The estimated weight of the decorative bell of the pillar is 646 kg while the main body weighs 5865 kg thereby making the entire pillar weigh at 6,511 kg. The pillar bears an inscription in Sanskrit in Brahmi script dating 4th century AD, which indicates that the pillar was set up as a Vishnudhvaja, standard of God Vishnu, on the hill known as Vishnupada in memory of a mighty king named Chandra, believed to Chandragupta II. A deep socket on the top of this ornate capital suggests that probably an image of Garuda was fixed into it, as common in such flagpoles.
Tomb of IItutmish
The tomb of Slave Dynasty ruler, Iltutmish, the second Sultan of Delhi (1211-1236 AD), built during 1235 AD is also part of the Qutb complex at Mehrauli. The central chamber is a 9 mt sq. and has squinches, suggesting the existence of a dome, which has since collapsed. The main cenotaph, in white marble, is placed on a raised platform in the centre of the chamber. The facade is known for its ornate carving, both at the entrance and the interior walls. The interior west wall has a prayer niche (mihrab) decorated with marble, and a rich amalgamation of Hindu motives into Islamic architecture, such as bell-and-chain, tassel, lotus, diamond emblems.
Tomb of Imam Zamin
Tomb of Imam Muhammad Ali, or Imam Zamin, stand on a raised courtyard, next to the Alai Darwaza. According to an inscription of the eastern entrance to the tomb, Imam Zamin was a saint from Turkestan, who settled in India in around 1500, during the Sikander Lodhi. He built his tomb during his lifetime, and was buried here after his death in 1539 AD. The sandstone structure has dome on an octagonal base, while its interior is finished in polished white plaster, and contains fine, perforated jalis, or screens common in Lodhi period architecture.
Alauddin Khilji's tomb and madarsa
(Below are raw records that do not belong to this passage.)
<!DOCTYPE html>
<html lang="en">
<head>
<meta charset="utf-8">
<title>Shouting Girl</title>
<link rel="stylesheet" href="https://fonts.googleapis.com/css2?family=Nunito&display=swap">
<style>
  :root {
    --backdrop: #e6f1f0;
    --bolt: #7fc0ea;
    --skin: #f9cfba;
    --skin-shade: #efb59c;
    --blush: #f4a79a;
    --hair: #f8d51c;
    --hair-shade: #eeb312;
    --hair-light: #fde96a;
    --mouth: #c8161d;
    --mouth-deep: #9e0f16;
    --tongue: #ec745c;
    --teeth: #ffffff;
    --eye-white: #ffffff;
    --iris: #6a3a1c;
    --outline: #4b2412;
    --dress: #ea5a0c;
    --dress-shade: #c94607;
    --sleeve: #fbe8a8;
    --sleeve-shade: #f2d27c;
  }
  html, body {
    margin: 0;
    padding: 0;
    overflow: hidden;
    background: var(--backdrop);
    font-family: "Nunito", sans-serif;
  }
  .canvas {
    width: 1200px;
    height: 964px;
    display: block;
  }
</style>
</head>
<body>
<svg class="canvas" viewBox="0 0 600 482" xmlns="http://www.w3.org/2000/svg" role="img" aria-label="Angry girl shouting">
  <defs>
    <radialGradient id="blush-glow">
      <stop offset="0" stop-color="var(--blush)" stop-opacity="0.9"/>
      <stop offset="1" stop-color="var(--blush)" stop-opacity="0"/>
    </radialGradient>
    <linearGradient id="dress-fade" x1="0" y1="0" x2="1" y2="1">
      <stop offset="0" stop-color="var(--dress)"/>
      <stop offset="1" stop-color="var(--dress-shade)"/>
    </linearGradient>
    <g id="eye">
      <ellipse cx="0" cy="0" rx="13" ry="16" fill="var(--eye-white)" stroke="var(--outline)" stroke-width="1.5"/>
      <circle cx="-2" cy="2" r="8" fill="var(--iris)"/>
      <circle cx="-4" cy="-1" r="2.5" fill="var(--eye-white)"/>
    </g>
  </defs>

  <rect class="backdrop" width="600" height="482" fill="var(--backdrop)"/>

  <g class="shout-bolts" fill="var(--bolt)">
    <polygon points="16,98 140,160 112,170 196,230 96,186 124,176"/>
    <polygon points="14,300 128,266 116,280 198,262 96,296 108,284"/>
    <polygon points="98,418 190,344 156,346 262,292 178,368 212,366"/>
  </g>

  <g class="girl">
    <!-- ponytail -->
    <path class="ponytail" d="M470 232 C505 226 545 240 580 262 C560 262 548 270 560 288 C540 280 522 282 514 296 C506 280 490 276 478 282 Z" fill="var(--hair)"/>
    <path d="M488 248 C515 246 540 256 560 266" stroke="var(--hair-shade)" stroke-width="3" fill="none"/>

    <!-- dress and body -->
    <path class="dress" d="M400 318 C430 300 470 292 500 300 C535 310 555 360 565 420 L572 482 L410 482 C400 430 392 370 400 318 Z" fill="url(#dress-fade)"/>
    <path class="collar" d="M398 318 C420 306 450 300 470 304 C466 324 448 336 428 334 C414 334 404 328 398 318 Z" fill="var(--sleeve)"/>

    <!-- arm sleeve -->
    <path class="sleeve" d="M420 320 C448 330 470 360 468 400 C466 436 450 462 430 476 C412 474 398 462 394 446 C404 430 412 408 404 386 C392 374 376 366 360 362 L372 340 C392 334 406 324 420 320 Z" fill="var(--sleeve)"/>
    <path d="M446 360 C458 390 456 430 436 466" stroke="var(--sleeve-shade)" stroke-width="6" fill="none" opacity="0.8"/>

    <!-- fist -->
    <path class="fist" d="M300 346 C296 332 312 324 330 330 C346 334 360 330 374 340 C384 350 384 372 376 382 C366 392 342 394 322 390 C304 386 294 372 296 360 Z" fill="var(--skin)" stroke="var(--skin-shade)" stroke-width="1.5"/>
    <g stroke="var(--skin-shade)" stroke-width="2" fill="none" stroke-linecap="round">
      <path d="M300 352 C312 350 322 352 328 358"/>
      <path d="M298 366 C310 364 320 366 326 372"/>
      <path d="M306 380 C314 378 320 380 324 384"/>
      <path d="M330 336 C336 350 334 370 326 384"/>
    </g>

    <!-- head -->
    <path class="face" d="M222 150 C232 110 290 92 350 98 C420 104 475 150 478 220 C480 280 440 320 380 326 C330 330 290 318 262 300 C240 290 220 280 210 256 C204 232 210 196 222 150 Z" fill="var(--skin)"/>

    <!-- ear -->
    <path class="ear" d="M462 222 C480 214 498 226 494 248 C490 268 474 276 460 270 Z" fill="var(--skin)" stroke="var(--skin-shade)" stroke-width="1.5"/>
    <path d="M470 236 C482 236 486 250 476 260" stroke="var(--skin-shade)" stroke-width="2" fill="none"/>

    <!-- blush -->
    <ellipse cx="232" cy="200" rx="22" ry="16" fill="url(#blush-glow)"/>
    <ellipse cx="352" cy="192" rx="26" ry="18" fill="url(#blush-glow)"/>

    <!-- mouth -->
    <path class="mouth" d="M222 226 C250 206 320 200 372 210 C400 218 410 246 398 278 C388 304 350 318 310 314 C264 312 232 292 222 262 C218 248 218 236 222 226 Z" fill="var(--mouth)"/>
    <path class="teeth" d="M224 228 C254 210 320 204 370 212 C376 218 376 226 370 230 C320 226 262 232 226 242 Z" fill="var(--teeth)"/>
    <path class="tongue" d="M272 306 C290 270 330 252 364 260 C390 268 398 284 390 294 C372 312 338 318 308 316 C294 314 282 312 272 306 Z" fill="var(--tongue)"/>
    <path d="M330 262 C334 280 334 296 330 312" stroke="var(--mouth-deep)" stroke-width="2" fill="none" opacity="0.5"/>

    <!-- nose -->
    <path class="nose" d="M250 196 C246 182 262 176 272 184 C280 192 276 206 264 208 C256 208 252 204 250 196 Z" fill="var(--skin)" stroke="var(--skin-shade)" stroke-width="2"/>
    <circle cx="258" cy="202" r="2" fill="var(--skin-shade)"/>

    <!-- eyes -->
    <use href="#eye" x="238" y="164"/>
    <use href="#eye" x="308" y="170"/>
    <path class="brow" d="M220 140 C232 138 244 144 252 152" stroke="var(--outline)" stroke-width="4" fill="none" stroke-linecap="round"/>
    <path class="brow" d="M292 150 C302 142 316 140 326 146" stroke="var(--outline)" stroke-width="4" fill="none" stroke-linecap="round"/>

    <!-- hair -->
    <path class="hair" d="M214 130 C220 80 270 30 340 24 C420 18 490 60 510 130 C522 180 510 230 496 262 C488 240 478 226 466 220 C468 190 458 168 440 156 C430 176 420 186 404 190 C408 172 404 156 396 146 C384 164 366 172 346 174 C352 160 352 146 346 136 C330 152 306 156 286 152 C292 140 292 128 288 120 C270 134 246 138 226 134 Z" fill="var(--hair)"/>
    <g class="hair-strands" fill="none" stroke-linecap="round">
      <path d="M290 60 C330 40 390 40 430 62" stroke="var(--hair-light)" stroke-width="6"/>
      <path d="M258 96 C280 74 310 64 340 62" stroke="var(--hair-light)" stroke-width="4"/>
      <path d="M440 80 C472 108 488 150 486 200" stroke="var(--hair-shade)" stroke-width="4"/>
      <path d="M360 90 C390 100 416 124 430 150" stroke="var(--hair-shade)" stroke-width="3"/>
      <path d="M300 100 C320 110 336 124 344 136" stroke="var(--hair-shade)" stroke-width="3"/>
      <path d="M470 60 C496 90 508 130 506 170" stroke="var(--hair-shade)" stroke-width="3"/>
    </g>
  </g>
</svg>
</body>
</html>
At the back of the complex, southwest of the mosque, stands an L-shaped construction, consisting of Alauddin Khilji's tomb dating around 1316 AD, and a madarsa, an Islamic seminary built by him. Khilji was the second Sultan of Delhi from Khilji dynasty, who ruled from 1296 to 1316 AD.
The central room of the building, which has his tomb, has now lost its dome, though many rooms of the seminary or college are intact, and since been restored. It was the first example in India, of a tomb standing alongside a madarsa. Near by stands the Alai Minar, an ambitious tower, he started constructing to rival the Qutub Minar, though he died when only its first storey was built and its construction abandoned thereafter. It now stands, north of the mosque.
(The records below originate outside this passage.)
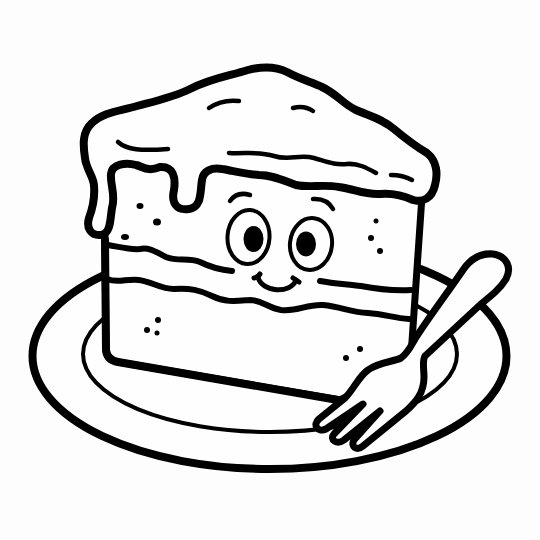
<!DOCTYPE html>
<html lang="en">
<head>
<meta charset="utf-8">
<title>Cake slice colouring page</title>
<style>
:root { --ink: #000; --paper: #fdfdfd; --fill: #fefefe; }
html, body { margin: 0; background: var(--paper); }
body { width: 540px; height: 540px; overflow: hidden; }
svg { display: block; }
.shape { fill: var(--fill); stroke: var(--ink); stroke-linejoin: round; stroke-linecap: round; }
.line { fill: none; stroke: var(--ink); stroke-linejoin: round; stroke-linecap: round; }
.bold { stroke-width: 8; }
.medium { stroke-width: 6; }
.thin { stroke-width: 4; }
.solid { fill: var(--ink); }
</style>
</head>
<body>
<svg width="540" height="540" viewBox="0 0 540 540" role="img" aria-label="Smiling slice of cake on a plate with a fork">
  <g id="plate">
    <ellipse class="shape bold" cx="269.500" cy="356" rx="237" ry="113"/>
    <ellipse class="shape thin" cx="270" cy="354" rx="187" ry="78"/>
  </g>

  <g id="cake">
    <path class="shape" stroke-width="7" d="M107 160 L105 238 L106 350 Q107 360 118 362 L340 400 L408 366 Q411 362 411 356 L422 196 L300 150 L130 140 Z"/>
    <path class="line bold" d="M105 240 L106 350 Q107 360 118 362 L338 400"/>
    <path class="line medium" d="M108 245 C120 247 130 250 140 249 C151 247 157 253 166 257 C178 262 188 257 200 262 C212 268 222 270 232 271"/>
    <path class="line medium" d="M320 281 C336 284 348 284 361 286 C376 289 389 291 411 290"/>
    <path class="line medium" d="M107 279 C118 284 127 278 139 280 C153 282 160 289 174 289 C190 288 200 290 212 296 C226 303 237 301 250 300 C262 300 268 308 281 310 C298 312 306 304 323 305 C342 307 350 312 368 313 C384 314 394 318 409 319"/>
    <g id="crumbs" class="solid">
      <ellipse cx="140" cy="206" rx="3.500" ry="3"/>
      <ellipse cx="157" cy="222" rx="4" ry="3.500"/>
      <ellipse cx="125" cy="237" rx="4" ry="3"/>
      <circle cx="376" cy="221" r="2.500"/>
      <circle cx="371" cy="238" r="3"/>
      <circle cx="380" cy="251" r="3"/>
      <circle cx="158" cy="320" r="3"/>
      <circle cx="147" cy="330" r="3"/>
      <circle cx="157" cy="333" r="2.500"/>
      <circle cx="360" cy="349" r="3"/>
      <circle cx="346" cy="358" r="3"/>
    </g>
  </g>

  <g id="icing">
    <path class="shape bold" d="M101 235 C91 236 86 228 89 218 C93 207 95 197 94 186 C94 177 86 169 85 158 C83 145 82 132 92 123 C103 112 120 111 137 106 C156 101 174 97 190 89 C211 78 229 76 248 70 C263 66 275 66 287 72 C300 79 311 82 322 87 C337 94 343 104 356 110 C372 117 382 119 394 129 C406 139 415 146 427 153 C437 161 438 174 435 185 C432 198 423 203 413 200 C402 195 392 193 380 194 C365 195 354 189 339 187 C323 184 310 188 296 185 C282 180 272 175 259 175 C245 174 234 171 222 169 C212 167 203 171 202 180 C200 192 202 207 189 209 C176 211 171 202 174 190 C176 177 173 166 160 167 C147 172 144 167 136 165 C126 162 112 164 111 174 C110 185 116 195 112 208 C110 220 111 233 101 235 Z"/>
    <g id="icing-creases" class="line" stroke-width="4.500">
      <path d="M118 142 C127 150 141 151 168 149"/>
      <path d="M209 108 Q222 99 239 101"/>
      <path d="M293 108 Q304 105 313 111"/>
      <path d="M229 153 C245 154 259 151 274 156 C289 161 299 154 314 158 C328 162 334 165 347 164 C358 163 367 168 376 173"/>
      <path d="M391 175 Q403 175 412 180"/>
    </g>
  </g>

  <g id="face">
    <g class="line" stroke-width="4.500">
      <path d="M230 201 Q237 191 250 195"/>
      <path d="M313 199 Q327 198 333 209"/>
    </g>
    <ellipse class="shape thin" cx="248.500" cy="237" rx="21" ry="27" transform="rotate(4 248 237)"/>
    <ellipse class="shape thin" cx="311" cy="244" rx="21" ry="26" transform="rotate(7 311 244)"/>
    <ellipse class="solid" cx="253.500" cy="239" rx="10" ry="13"/>
    <ellipse class="solid" cx="306" cy="244" rx="10" ry="12.500"/>
    <g class="line" stroke-width="5">
      <path d="M258 277 C262 293 291 294 296 280"/>
      <path d="M254 278 Q258 277 260 274"/>
      <path d="M293 278 L299 282"/>
    </g>
  </g>

  <path id="fork" class="shape" stroke-width="7" d="M415 339 C427 320 448 292 463 270 C471 258 481 253 493 254 C507 256 512 268 506 279 C500 289 491 296 481 304 L425 356 C422 361 424 369 424 377 C424 393 416 402 406 411 L363 446 C357 451 350 447 354 440 L380 411 L344 440 C337 445 329 440 334 434 L363 404 L326 429 C318 433 312 425 319 419 L345 398 C354 389 359 376 368 370 C379 362 393 362 401 358 C408 353 411 346 415 339 Z"/>
</svg>
</body>
</html>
Ala-ud-din conceived a very ambitious construction programme when he decided to build the second tower of victory when he returned in triumph from his Deccan campaign. However, the Sultan died before even the first storey was finished and the project was abandoned. Ala-ud-din, felt compelled to increase even further the size of the Quwwat-ul-Islam mosque. His scheme called for increasing the size of the enclosure four times, providing ceremonial entrance gateways on each side, and a great minar, twice the size of the Qutb. This is the unfinished base of the mammoth tower begun by Ala-ud-din Khilji intended to give competition to Qutb Minar.
Contributed by: Mohinder Pal Singh
Date: May 2, 2010